This isn’t the first time that the Grizzlies have been slashed by killer closers. In Game 2 of their first round series, Chris Paul singlehandedly put the Grizzlies defense in a blender and banked home a buzzer-beater to give the Clippers a 2-0 series lead.
Memphis’ frontcourt size makes the Thunder’s first round opponents look prepubescent, but they differ from Houston (and Oklahoma City) with their lack of a crunch-time perimeter finisher.
The Grizzlies have traded punches with the Thunder before, and there have been lingering concerns about where they’d find points in late-game situations when the defenses are tighter and the post gets bogged down.
Even the ‘04 Pistons, the golden standard of blue-collar squads, had “Mr. Big Shot” Chauncey Billups. Game 1’s sloppy offensive finish was a glaring example of Memphis’ lack of a top shelf closer.

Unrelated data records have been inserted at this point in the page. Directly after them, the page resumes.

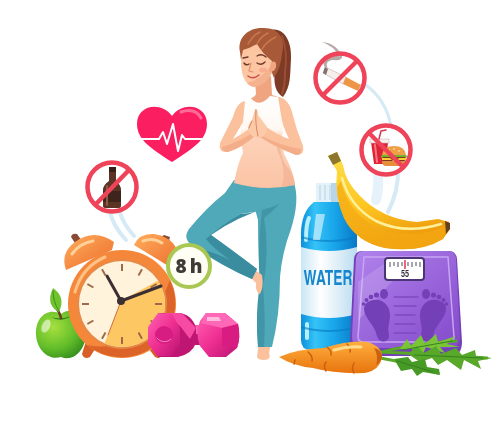
<!DOCTYPE html>
<html lang="en">
<head>
<meta charset="utf-8">
<title>Healthy lifestyle</title>
<style>
:root{--paper:#fff;--ban:#ee4358;--heart:#fb1f62;--skin:#fbc09c;--skin-shade:#f0a580;--hair:#a85a38;--hair-dark:#7d3a26;--teal:#4fa9b8;--teal-dark:#3a8c9f;--orange:#f5873a;--cream:#fff3dc;--ink:#3b2f33;--pink:#ef2f92;--pink-dark:#c01673;--violet:#9a63da;--violet-dark:#7340b8;--leaf:#58a829;--trail:#d5eaf5}
html,body{margin:0;background:var(--paper);overflow:hidden}
svg{display:block;width:500px;height:432px}
.ban{fill:none;stroke:var(--ban);stroke-width:4.5}
.trail{fill:none;stroke:var(--trail);stroke-linecap:round}
.gloss{fill:#fff;opacity:.55}
.line{fill:none;stroke-linecap:round;stroke-linejoin:round}
.label{font-family:"TeX Gyre Heros Cn","Liberation Sans",sans-serif;font-weight:700}
.hours{font-family:"Open Sans",sans-serif;font-weight:800}
</style>
</head>
<body>
<svg viewBox="0 0 500 432" role="img" aria-label="Woman in a yoga pose surrounded by symbols of healthy habits">
<defs>
<linearGradient id="water" x1="0" x2="1"><stop offset="0" stop-color="#0b8fdc"/><stop offset=".25" stop-color="#35c3f7"/><stop offset=".6" stop-color="#18a5ea"/><stop offset="1" stop-color="#0878c6"/></linearGradient>
<linearGradient id="wrap" x1="0" x2="1"><stop offset="0" stop-color="#c9e6f5"/><stop offset=".35" stop-color="#fff"/><stop offset="1" stop-color="#b9dcf0"/></linearGradient>
<linearGradient id="banana" x1="0" y1="0" x2=".3" y2="1"><stop offset="0" stop-color="#ffe04a"/><stop offset=".6" stop-color="#fdc521"/><stop offset="1" stop-color="#ee9a0c"/></linearGradient>
<linearGradient id="carrot" x1="0" y1="0" x2="0" y2="1"><stop offset="0" stop-color="#ffae3d"/><stop offset="1" stop-color="#e8740e"/></linearGradient>
<linearGradient id="top" x1="0" y1="0" x2="0" y2="1"><stop offset="0" stop-color="#fff"/><stop offset=".36" stop-color="#fff8f2"/><stop offset=".46" stop-color="#fdd2b9"/><stop offset="1" stop-color="#fbc3a5"/></linearGradient>
<linearGradient id="violet" x1="0" y1="0" x2="1" y2="1"><stop offset="0" stop-color="#b184ec"/><stop offset="1" stop-color="#8449cb"/></linearGradient>
<radialGradient id="apple" cx=".35" cy=".35" r=".75"><stop offset="0" stop-color="#a6e03e"/><stop offset=".6" stop-color="#62bd2a"/><stop offset="1" stop-color="#338c1c"/></radialGradient>
<linearGradient id="bell" x1="0" y1="0" x2="1" y2="1"><stop offset="0" stop-color="#ffad5c"/><stop offset="1" stop-color="#ec6c2c"/></linearGradient>
<linearGradient id="weight" x1="0" y1="0" x2="1" y2="1"><stop offset="0" stop-color="#ff62b3"/><stop offset=".5" stop-color="#ef2f92"/><stop offset="1" stop-color="#b81270"/></linearGradient>
<clipPath id="dial-clip"><circle cx="122" cy="304" r="43"/></clipPath>
<g id="footprint"><path d="M370 301C380 297 390 304 390 315C390 323 387 326 389 335C390 343 379 344 377 336C375 325 364 318 364 309Q364 303 370 301Z"/><ellipse cx="384" cy="294" rx="4" ry="5"/><circle cx="376.500" cy="295" r="2.600"/><circle cx="371" cy="297" r="2.300"/><circle cx="366.500" cy="300" r="2"/><circle cx="363.500" cy="304" r="1.700"/></g>
</defs>

<g id="trails" class="trail">
<path d="M366 85Q386 100 391 126" stroke-width="3"/>
<path d="M398 168Q399 190 388 212" stroke-width="4"/>
<path d="M378 172Q379 188 376 200" stroke-width="10" opacity=".6"/>
<path d="M110 212Q113 226 126 240M119 210Q123 224 134 236" stroke-width="4"/>
</g>

<g id="heart">
<path d="M172 162C150 148 137 139 137 124C137 105 161 101 172 116C183 101 207 105 207 124C207 139 194 148 172 162Z" fill="var(--heart)"/>
<path d="M181 112Q195 107 201 118" class="line" stroke="#ff6b98" stroke-width="3"/>
<path class="line" d="M138 139H159L163 132L167 144L173 124L178 151L182 135L185 139H206" stroke="#fff" stroke-width="2"/>
</g>

<g id="no-alcohol">
<circle cx="112" cy="187" r="24" fill="#fff"/>
<path d="M109 167H116V181Q121 185 121 190V206Q121 208 118 208H106Q103 208 103 206V190Q103 185 109 181Z" fill="#5b3426"/>
<path d="M109 167H116V172H109Z" fill="#382019"/><path d="M103 191H121V202H103Z" fill="#3d241d"/><path d="M107 186V205" class="line" stroke="#8f5a3f" stroke-width="2"/>
<g class="ban"><circle cx="112" cy="187" r="24.500"/><path d="M95 205L129 170"/></g>
</g>

<g id="no-smoking">
<circle cx="340" cy="78" r="24" fill="#fff"/>
<path d="M326 69Q319 59 329 55Q336 52 340 57Q334 46 322 42Q336 43 342 56Q343 61 333 60Q324 61 328 69Z" fill="#b7aaa6"/>
<path d="M325 67L346 77L343 84L323 73Z" fill="#f6f0ec" stroke="#d8ccc6"/><path d="M346 77L361 85L358 91L343 84Z" fill="#ee9647"/><path d="M325 67L328 69L326 75L323 73Z" fill="#82716e"/>
<g class="ban"><circle cx="340" cy="78" r="24.500"/><path d="M323 95L357 61"/></g>
</g>

<g id="no-fast-food">
<circle cx="386" cy="150" r="24" fill="#fff"/>
<path d="M371 142H388L386 164H374Z" fill="#dd2437"/><path d="M370 139H389V143H370Z" fill="#f7eeee" stroke="#c9b9bb" stroke-width=".6"/><path d="M379 139L381 131L386 130" class="line" stroke="#d6364a" stroke-width="1.500"/><path d="M375 145L377 162" class="line" stroke="#ff7580" stroke-width="2"/>
<path d="M382 155Q383 146 394 146Q405 146 406 155Z" fill="#efa047"/><rect x="381" y="155" width="26" height="3" rx="1.500" fill="#6fb52d"/><rect x="382" y="157" width="24" height="4" rx="2" fill="#7a3824"/><path d="M382 158L390 158L394 162L399 158H406V160H382Z" fill="#ffce35"/><path d="M382 161H406Q406 166 402 166H386Q382 166 382 161Z" fill="#e58f3a"/>
<g fill="#fff0c0"><circle cx="389" cy="150" r=".8"/><circle cx="394" cy="149" r=".8"/><circle cx="399" cy="151" r=".8"/></g>
<g class="ban"><circle cx="386" cy="150" r="24.500"/><path d="M369 133L403 167"/></g>
</g>

<g id="woman">
<path id="ponytail" d="M270 30C284 26 292 42 291 58C290 76 291 86 283 97C276 93 273 84 275 70Z" fill="var(--hair-dark)"/>
<path d="M282 36Q288 52 285 72Q285 86 282 94" class="line" stroke="#9a4e32" stroke-width="2"/>
<g id="standing-foot"><path d="M259 343H271L269 353Q272 360 264 360Q257 360 257 356Z" fill="var(--skin)"/></g>
<path id="standing-leg" d="M248 183H294Q300 200 291 229Q282 253 280 277Q280 315 272 347H258Q255 315 260 284Q258 255 258 220Z" fill="var(--teal)"/>
<path d="M262 210Q276 204 288 192Q280 206 264 218Q270 250 263 287Q266 320 264 347H258Q255 315 260 284Q257 250 262 210Z" fill="var(--teal-dark)" opacity=".65"/>
<path id="bent-foot" d="M251 267L262 275Q264 287 260 294Q255 292 256 283L247 274Z" fill="var(--skin)"/>
<path id="bent-leg" d="M234 180H294Q296 192 288 200Q265 212 240 214Q222 226 211 235Q232 250 257 269L252 279Q221 266 193 246Q182 239 189 229Q207 207 225 193Z" fill="var(--teal)"/>
<path d="M211 235Q232 250 257 269L252 279Q224 267 197 248Q214 252 230 260Q213 248 206 239Q220 226 240 214Q256 213 268 208Q238 216 211 235Z" fill="var(--teal-dark)"/>
<path id="neck" d="M255 80L271 76L272 95Q281 97 285 101L276 112H250L244 100Q255 98 256 94Z" fill="var(--skin-shade)"/>
<path id="torso" d="M244 99L250 97Q259 109 270 96L278 97Q286 107 285 121Q280 139 284 154Q294 172 295 185Q265 192 234 183Q238 162 243 153Q239 132 242 118Z" fill="url(#top)"/>
<path d="M280 133Q278 150 285 164Q294 174 295 185L282 187Q287 168 277 150Z" fill="#eea98a" opacity=".5"/>
<path id="left-arm" d="M245 101Q237 102 233 117L220 143Q218 153 228 152Q242 148 257 134L253 126Q243 134 233 139L243 122Z" fill="var(--skin)"/>
<path id="right-arm" d="M278 97Q288 98 292 112Q296 129 303 146Q305 155 296 155Q277 148 260 137L265 126Q277 135 289 139Q282 125 281 115Z" fill="var(--skin)"/>
<path d="M262 136Q281 146 301 149Q302 155 296 155Q277 148 260 137ZM222 147Q242 141 255 131L257 134Q242 148 228 152Q222 152 222 147Z" fill="var(--skin-shade)" opacity=".7"/>
<path id="hands" d="M255 109Q258 108 258 115Q262 120 267 127Q267 135 260 138Q250 138 248 129Q248 124 252 120Z" fill="#fdcaa9"/>
<path d="M256 110Q255 124 258 136M252 121L249 128" class="line" stroke="#d98665" stroke-width="1"/>
<path id="face" d="M243 46C241 57 240 67 243 76Q247 87 255 87Q267 84 273 71L276 44Q258 34 243 46Z" fill="#fdc6a3"/>
<path d="M247 83Q260 80 271 66L273 71Q267 84 255 87Q250 87 247 83Z" fill="var(--skin-shade)" opacity=".6"/>
<path id="hair" d="M240 52C237 38 248 27 264 28C279 28 286 39 282 54Q281 67 274 78Q270 70 272 61Q262 53 257 44Q250 48 243 50L241 60Z" fill="var(--hair)"/>
<path d="M257 44Q260 37 268 33M262 49Q267 41 276 37M248 44Q253 35 260 32" class="line" stroke="#c9784d" stroke-width="1.500"/>
<path id="ear" d="M271 62Q277 60 276 67Q274 73 269 71Z" fill="var(--skin-shade)"/>
<g class="line"><path d="M244 63Q246 66 249 64M257 63Q261 66 265 62M243 58L248 57M257 56Q262 53 266 57" stroke="#70382a" stroke-width="1.400"/><path d="M251 63L249 71L253 72" stroke="#e08f6c" stroke-width="1.200"/><path d="M248 76Q253 80 259 75" stroke="#cc4d4d" stroke-width="1.600"/></g>
<ellipse cx="263" cy="70" rx="4" ry="2.500" fill="#f58f7a" opacity=".45"/>
</g>

<g id="apple-fruit">
<path d="M61 314C72 305 88 315 86 334C85 351 73 362 61 357C49 361 37 350 36 335C35 317 48 307 61 314Z" fill="url(#apple)"/>
<path d="M51 317Q61 323 71 316Q61 320 51 317Z" fill="#337f1d"/><path d="M61 318Q59 310 54 306" class="line" stroke="#6b3e1e" stroke-width="2.500"/>
<path d="M59 312Q45 305 53 288Q66 297 59 312Z" fill="#6fc42e"/><path d="M59 311Q53 302 53 291" class="line" stroke="#3d8d1f"/>
<ellipse class="gloss" cx="46" cy="326" rx="4" ry="7" transform="rotate(25 46 326)"/>
</g>

<g id="alarm-clock">
<path d="M75 243L71 237Q72 233 77 234L82 241ZM158 240L164 235L170 237L168 244Z" fill="#8a4a35"/>
<path d="M66 270Q60 253 75 242Q94 228 114 242L112 250Z" fill="url(#bell)"/><path d="M134 245Q139 233 154 234Q178 238 179 260L175 270Z" fill="url(#bell)"/>
<path d="M72 254Q80 243 93 241M143 241Q153 237 162 243" class="line" stroke="#ffd097" stroke-width="3"/>
<path d="M86 341L95 349L90 357Q84 360 82 354ZM158 341L149 349L155 357Q161 360 163 353Z" fill="#d75f27"/>
<circle cx="122" cy="304" r="54" fill="var(--orange)"/><path d="M170 280A54 54 0 0 1 87 345Q140 357 170 280Z" fill="#dd6429"/><path d="M75 292Q82 267 105 257" class="line" stroke="#ffc184" stroke-width="3"/>
<circle cx="122" cy="304" r="45" fill="#e78a48"/><circle cx="122" cy="304" r="43" fill="var(--cream)"/>
<path clip-path="url(#dial-clip)" d="M121 301L170 274V355H100Z" fill="#fdc763"/>
<g id="hour-marks" stroke="#a1694c" stroke-width="2"><path id="marks" d="M122 264V271M122 337V344M82 304H89M155 304H162"/><use href="#marks" transform="rotate(30 122 304)"/><use href="#marks" transform="rotate(60 122 304)"/></g>
<path d="M121 301L107 276M121 301L161 286" class="line" stroke="var(--ink)" stroke-width="3"/><path d="M121 301L108 335" class="line" stroke="#d76c39"/><circle cx="121" cy="301" r="4" fill="var(--ink)"/>
</g>

<g id="sleep-hours"><circle cx="189" cy="266" r="21" fill="#fffef5" stroke="#a9c853" stroke-width="4"/><text class="hours" x="189" y="273" text-anchor="middle" font-size="19" textLength="27" fill="#3f3c38">8h</text></g>

<g id="dumbbell">
<path d="M178 325H211V345H178Z" fill="var(--pink-dark)"/><path d="M178 325H211V334H178Z" fill="#f763b0"/>
<path d="M158 313H178Q192 314 196 328V343Q192 354 178 357H158Z" fill="var(--pink-dark)"/><path d="M164 313H182L196 328L190 339L180 326Z" fill="#f74aa2"/>
<path d="M158 313L172 314L180 328V344L171 356H157L148 344V327Z" fill="url(#weight)"/><circle cx="164" cy="335" r="9" fill="#d71d81"/><path d="M157 338A9 9 0 0 0 171 339" class="line" stroke="#ff80bf"/>
<path d="M206 313H225L238 324Q241 337 237 348L226 357H209L200 346Q195 334 200 321Z" fill="url(#weight)"/><path d="M206 313H225L238 324L222 328L201 323Z" fill="#ff68b6"/><path d="M222 328L238 324Q241 337 237 348L222 346Z" fill="#d81c82"/><path class="gloss" d="M207 317H219L221 321H207Z"/>
</g>

<g id="water-bottle">
<path d="M316 183H338V203H316Z" fill="#e4f1f8"/><path d="M331 183H338V203H331Z" fill="#b8d6e6"/><path d="M320 185V200M325 185V200M330 185V200" stroke="#b5d3e4"/>
<path d="M314 202H341Q357 214 357 234V340Q357 350 347 350H311Q301 350 301 340V234Q301 212 314 202Z" fill="url(#water)"/>
<path d="M301 247Q329 255 357 247V314Q329 322 301 314Z" fill="url(#wrap)"/>
<text class="label" x="328" y="285" text-anchor="middle" font-size="21" textLength="49" lengthAdjust="spacingAndGlyphs" fill="#1687cf">WATER</text>
<path d="M309 218Q306 224 306 240M307 324V338" class="line" stroke="#b6efff" stroke-width="4"/><path d="M301 237Q329 245 357 237M301 327Q329 335 357 327" fill="none" stroke="#087bc4" stroke-width="2" opacity=".6"/><path class="gloss" d="M316 214H325L320 240H313Z" opacity=".4"/>
</g>

<g id="scale">
<path d="M362 251H449Q456 251 457 259L462 342Q462 356 450 356H362Q350 356 350 342L354 259Q355 251 362 251Z" fill="var(--violet-dark)"/>
<path d="M364 251H448Q455 251 456 258L460 336Q460 348 449 348H363Q352 348 352 336L356 258Q357 251 364 251Z" fill="url(#violet)"/>
<path d="M364 257H448L454 337Q454 342 448 342H364Q358 342 358 337Z" fill="none" stroke="#c7a5f4" stroke-width="1.500"/>
<path d="M358 282L394 257H413L358 321Z" fill="#fff" opacity=".14"/>
<g fill="var(--violet-dark)"><use href="#footprint"/><use href="#footprint" transform="matrix(-1 0 0 1 810 0)"/></g>
<path d="M394 297H418M394 306H416M395 315H415M395 324H415M394 333H416" class="line" stroke="#7d49c2" stroke-width="1.500"/>
<rect x="384" y="257" width="41" height="24" rx="4" fill="#4c3475"/><rect x="386" y="259" width="37" height="20" rx="2" fill="#fff"/>
<path d="M390 262V267M394 262V266M398 262V267M402 262V266M408 262V266M412 262V267M416 262V266M420 262V267" stroke="#514860"/><path d="M405 260V269" stroke="#e6344c" stroke-width="1.500"/>
<text class="label" x="405" y="277" text-anchor="middle" font-size="9" fill="#322a3d">55</text>
</g>

<g id="banana-fruit">
<path d="M328 156L337 152L343 165Q345 181 360 196Q382 219 417 222L438 219L449 222L450 229L443 239Q420 253 385 248Q356 242 344 218Q334 195 337 171Z" fill="url(#banana)"/>
<path d="M341 181Q348 211 374 226Q407 242 447 226L443 239Q420 253 385 248Q356 242 344 218Q337 203 337 187Z" fill="#f4aa13" opacity=".7"/>
<path d="M342 178Q350 207 376 221Q405 235 441 224" class="line" stroke="#fff09a" stroke-width="2.500"/>
<path d="M328 156L337 152L341 161L333 165Z" fill="#8e762d"/><path d="M445 221L450 223V229L446 234Z" fill="#65421f"/>
</g>

<g id="carrot-root">
<g id="carrot-leaves"><path d="M378 352Q410 353 487 358M379 353Q405 345 456 341M380 358Q405 362 438 373" class="line" stroke="var(--leaf)" stroke-width="3"/>
<path d="M400 349L407 339L411 346L421 335L425 344L436 334L438 342L456 336L447 344L460 347L440 347L445 353L426 347L423 354L412 349Z" fill="#79c537"/>
<path d="M408 354L417 346L424 353L436 346L441 354L456 348L462 355L475 350L476 356L492 358L478 361L481 369L464 360L461 370L447 360L438 365L432 358L420 362Z" fill="var(--leaf)"/>
<path d="M394 359L408 357L412 362L425 359L427 367L439 369L440 375L423 372L417 376L412 369L401 371Z" fill="#489a27"/>
<path d="M402 350L452 341M414 355L483 358M397 361L433 372" class="line" stroke="#35801f"/></g>
<path d="M279 357Q296 349 324 348Q350 340 367 342Q382 346 382 357Q380 370 365 373Q335 374 313 368Q293 366 279 357Z" fill="url(#carrot)"/>
<path d="M308 352Q313 356 312 361M327 347Q332 351 331 355M326 371Q323 366 326 362M347 344Q351 347 350 352M354 373Q351 369 354 363M294 364L295 360" class="line" stroke="#c9610e" stroke-width="1.500"/>
<path d="M334 350Q348 346 361 347" class="line" stroke="#ffdb8c" stroke-width="3"/><path d="M374 348Q382 350 382 357Q381 362 376 365Q379 356 374 348Z" fill="#c9610e"/>
</g>
</svg>
</body>
</html>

The Grizzlies have some bite in the post. Zach Randolph and Gasol mauled Kendrick Perkins and Serge Ibaka down in the mud, but they can be neutralized by simply doubling down in the post. They lack a silky clean perimeter scorer that can create space and drop buckets like stones in a pond when the situation arises. In the absence of Rudy Gay, Mike Conley took more of those shots in the regular season, but he’s never done it in the playoffs.
Even with Russell Westbrook as a spectator, the Thunder don’t have that problem. When the clock’s winding down, and the other nine guys on the floor tighten up, Oklahoma City knows who’s getting the kill shot. The Grizzlies are masters of efficiency, but they lack a finisher on Durant’s level.
Durant finally appears comfortable as Oklahoma City’s solo star. Scott Brooks won’t devise awe-inspiring pick-and-rolls and cutters on his clipboard. The Thunder’s final possessions are gonna be as basic as a Catholic school dress code. Give Durant the ball and let him find the nylon.
After Memphis took a commanding lead in the fourth, Durant flipped the switch and became their cold-blooded executioner.
In the final 3:46, Durant scored eight of the Thunder’s final 11 points. The Grizzlies scoring-by-committee attack worked for the first 39 minutes, but this series features the type of hotly-contested games that won’t be decided until the postgame press conference.
Gasol gave the Grizzlies a three-point lead with 1:07 remaining, but that was the last basket they’d score for another minute. Meanwhile, Durant had the Grizzlies tugging on a leash, but he was in control the entire time. In the final minute, he put them down.